Alex Green — Mail Online Feb 9, 2018
Sexual violence is rampant is Greek refugee camps where bathrooms and latrines have become no-go zones after dark for women and children, the UN has warned.
Asylum seekers suffer widespread sexual violence and harassment in the country’s overcrowded reception centres.
The situations has become so bad in some centres, like Moira on Lesbos and Vathy on Samos, that even bathing during the daytime is a risk.
‘In these two centres, bathrooms and latrines are no-go zones after dahavefor women and children,’ said UN refugee agency (UNHCR) spokesperson Cecile Pouilly, adding that ‘even bathing during the daytime can be dangerous’.
Pouilly said there is a reluctance to report such violence out of fear, shame and concerns about discrimination, retaliation and stigma.
‘The actual number of incidents is therefore likely to be much higher than reported,’ she told reporters in Geneva, acknowledging that the UN has only a ‘very partial picture of what the reality is.’
In Moira, one woman told UNHCR staff that she had not showered for two months for fear of being attacked.
In 2017 alone, the UNHCR received reports from 622 survivors of sexual and gender-based violence on the Greek islands.
About one third of those said they had been assaulted after arriving in Greece.
These centres are currently holding around 5,500 people – double their capacity, Pouilly added.
She said an acceleration in recent weeks of transfers to the mainland had slightly reduced overcrowding.
But she warned that even now ‘crowded conditions hinder outreach and prevention activities.’
In Moira, 30 government medical staff, psychologists and social workers are squeezed together in three rooms where they conduct examinations and assessments with little to no privacy, she said.
UNHCR welcomed measures taken by Athens to reduce the violence, but said other steps were needed.
It said, for instance, that women should not be forced to live in close quarters with men they do not know.
The UN agency also called for more efforts to reduce overcrowding and improve lighting in toilet and shower areas, as well as an increased police presence.
The Aegean Sea had been a main point of entry for asylum seekers to Europe, which has been facing its worst migrant crisis since World War II.
But the flow of migrants to Greece has been sharply cut since the EU signed a controversial deal with Turkey in 2016 to send back migrants.
Greece said last month that it still shouldered a ‘disproportionate burden’ of the EU’s asylum applications in 2017, taking 8.5 percent of the bloc’s total requests.

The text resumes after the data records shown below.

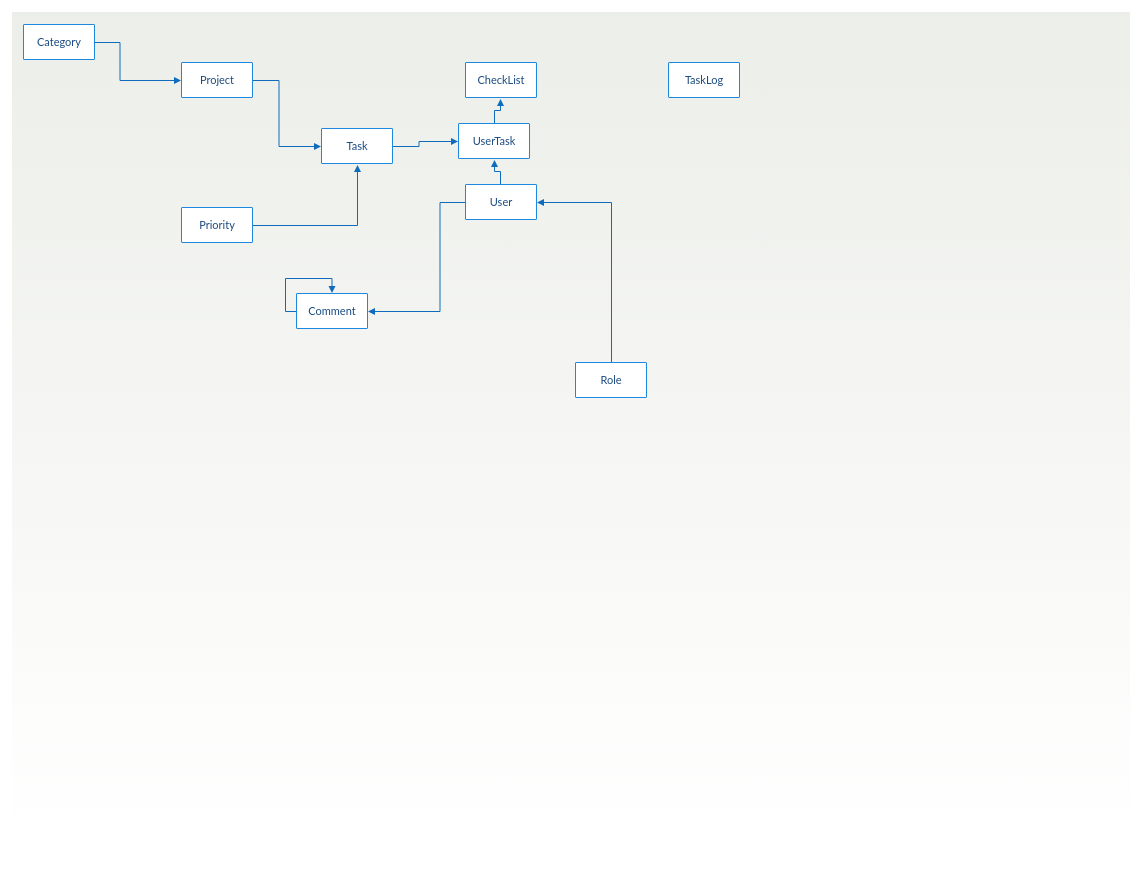
<!DOCTYPE html>
<html lang="en">
<head>
<meta charset="utf-8">
<title>Task management entity diagram</title>
<style>
:root {
  --page: #ffffff;
  --sheet-top: #eceee9;
  --sheet-mid: #f5f6f3;
  --node-fill: #ffffff;
  --node-border: #1e88e0;
  --node-text: #1a4a80;
  --connector: #0f6cbd;
}
* { box-sizing: border-box; }
html, body { margin: 0; }
body {
  width: 1141px;
  height: 887px;
  overflow: hidden;
  background: var(--page);
  font-family: Lato, "Open Sans", sans-serif;
}
.diagram {
  position: relative;
  width: 1141px;
  height: 887px;
  overflow: hidden;
}
.sheet {
  position: absolute;
  left: 12px;
  top: 12px;
  width: 1118px;
  height: 863px;
  background: linear-gradient(var(--sheet-top), var(--sheet-mid) 47%, var(--page) 96%);
}
.connectors {
  position: absolute;
  left: 0;
  top: 0;
  width: 1141px;
  height: 887px;
}
.connectors polyline {
  fill: none;
  stroke: var(--connector);
  stroke-width: 1;
}
.connectors .arrows { fill: var(--connector); }
.node {
  position: absolute;
  left: var(--x);
  top: var(--y);
  width: 72px;
  height: 36px;
  display: flex;
  align-items: center;
  justify-content: center;
  background: var(--node-fill);
  border: 1px solid var(--node-border);
  border-radius: 1px;
  color: var(--node-text);
  font-size: 11px;
  line-height: 14px;
  white-space: nowrap;
}
</style>
</head>
<body>
<main class="diagram">
  <div class="sheet"></div>

  <svg class="connectors" viewBox="0 0 1141 887" aria-hidden="true">
    <defs>
      <polygon id="arrowhead" points="0,0 -7,-3.5 -7,3.5"/>
    </defs>
    <g class="lines">
      <polyline points="95,42.5 120,42.5 120,80.5 176,80.5"/>
      <polyline points="253,80.5 279,80.5 279,146.5 316,146.5"/>
      <polyline points="253,225.5 357.5,225.5 357.5,170"/>
      <polyline points="393,146.5 419,146.5 419,141.5 453,141.5"/>
      <polyline points="494.5,123 494.5,110.5 500.5,110.5 500.5,104"/>
      <polyline points="500.5,184 500.5,171.5 494.5,171.5 494.5,165"/>
      <polyline points="465,202.5 440,202.5 440,311.5 373,311.5"/>
      <polyline points="611.5,362 611.5,202.5 542,202.5"/>
      <polyline points="296,311.5 285.5,311.5 285.5,278.5 332,278.5 332,288"/>
    </g>
    <g class="arrows">
      <use href="#arrowhead" transform="translate(181 80.5)"/>
      <use href="#arrowhead" transform="translate(321 146.5)"/>
      <use href="#arrowhead" transform="translate(458 141.5)"/>
      <use href="#arrowhead" transform="translate(357.5 165) rotate(-90)"/>
      <use href="#arrowhead" transform="translate(500.5 99) rotate(-90)"/>
      <use href="#arrowhead" transform="translate(494.5 160) rotate(-90)"/>
      <use href="#arrowhead" transform="translate(368 311.5) rotate(180)"/>
      <use href="#arrowhead" transform="translate(537 202.5) rotate(180)"/>
      <use href="#arrowhead" transform="translate(332 293) rotate(90)"/>
    </g>
  </svg>

  <div class="node" style="--x:23px;--y:24px">Category</div>
  <div class="node" style="--x:181px;--y:62px">Project</div>
  <div class="node" style="--x:321px;--y:128px">Task</div>
  <div class="node" style="--x:181px;--y:207px">Priority</div>
  <div class="node" style="--x:465px;--y:62px">CheckList</div>
  <div class="node" style="--x:458px;--y:123px">UserTask</div>
  <div class="node" style="--x:465px;--y:184px">User</div>
  <div class="node" style="--x:296px;--y:293px">Comment</div>
  <div class="node" style="--x:575px;--y:362px">Role</div>
  <div class="node" style="--x:668px;--y:62px">TaskLog</div>
</main>
</body>
</html>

The country of 11 million people recorded 58,661 applications last year, making Greece the European country with the highest number of asylum seekers per capita, according to the Greek Asylum Service.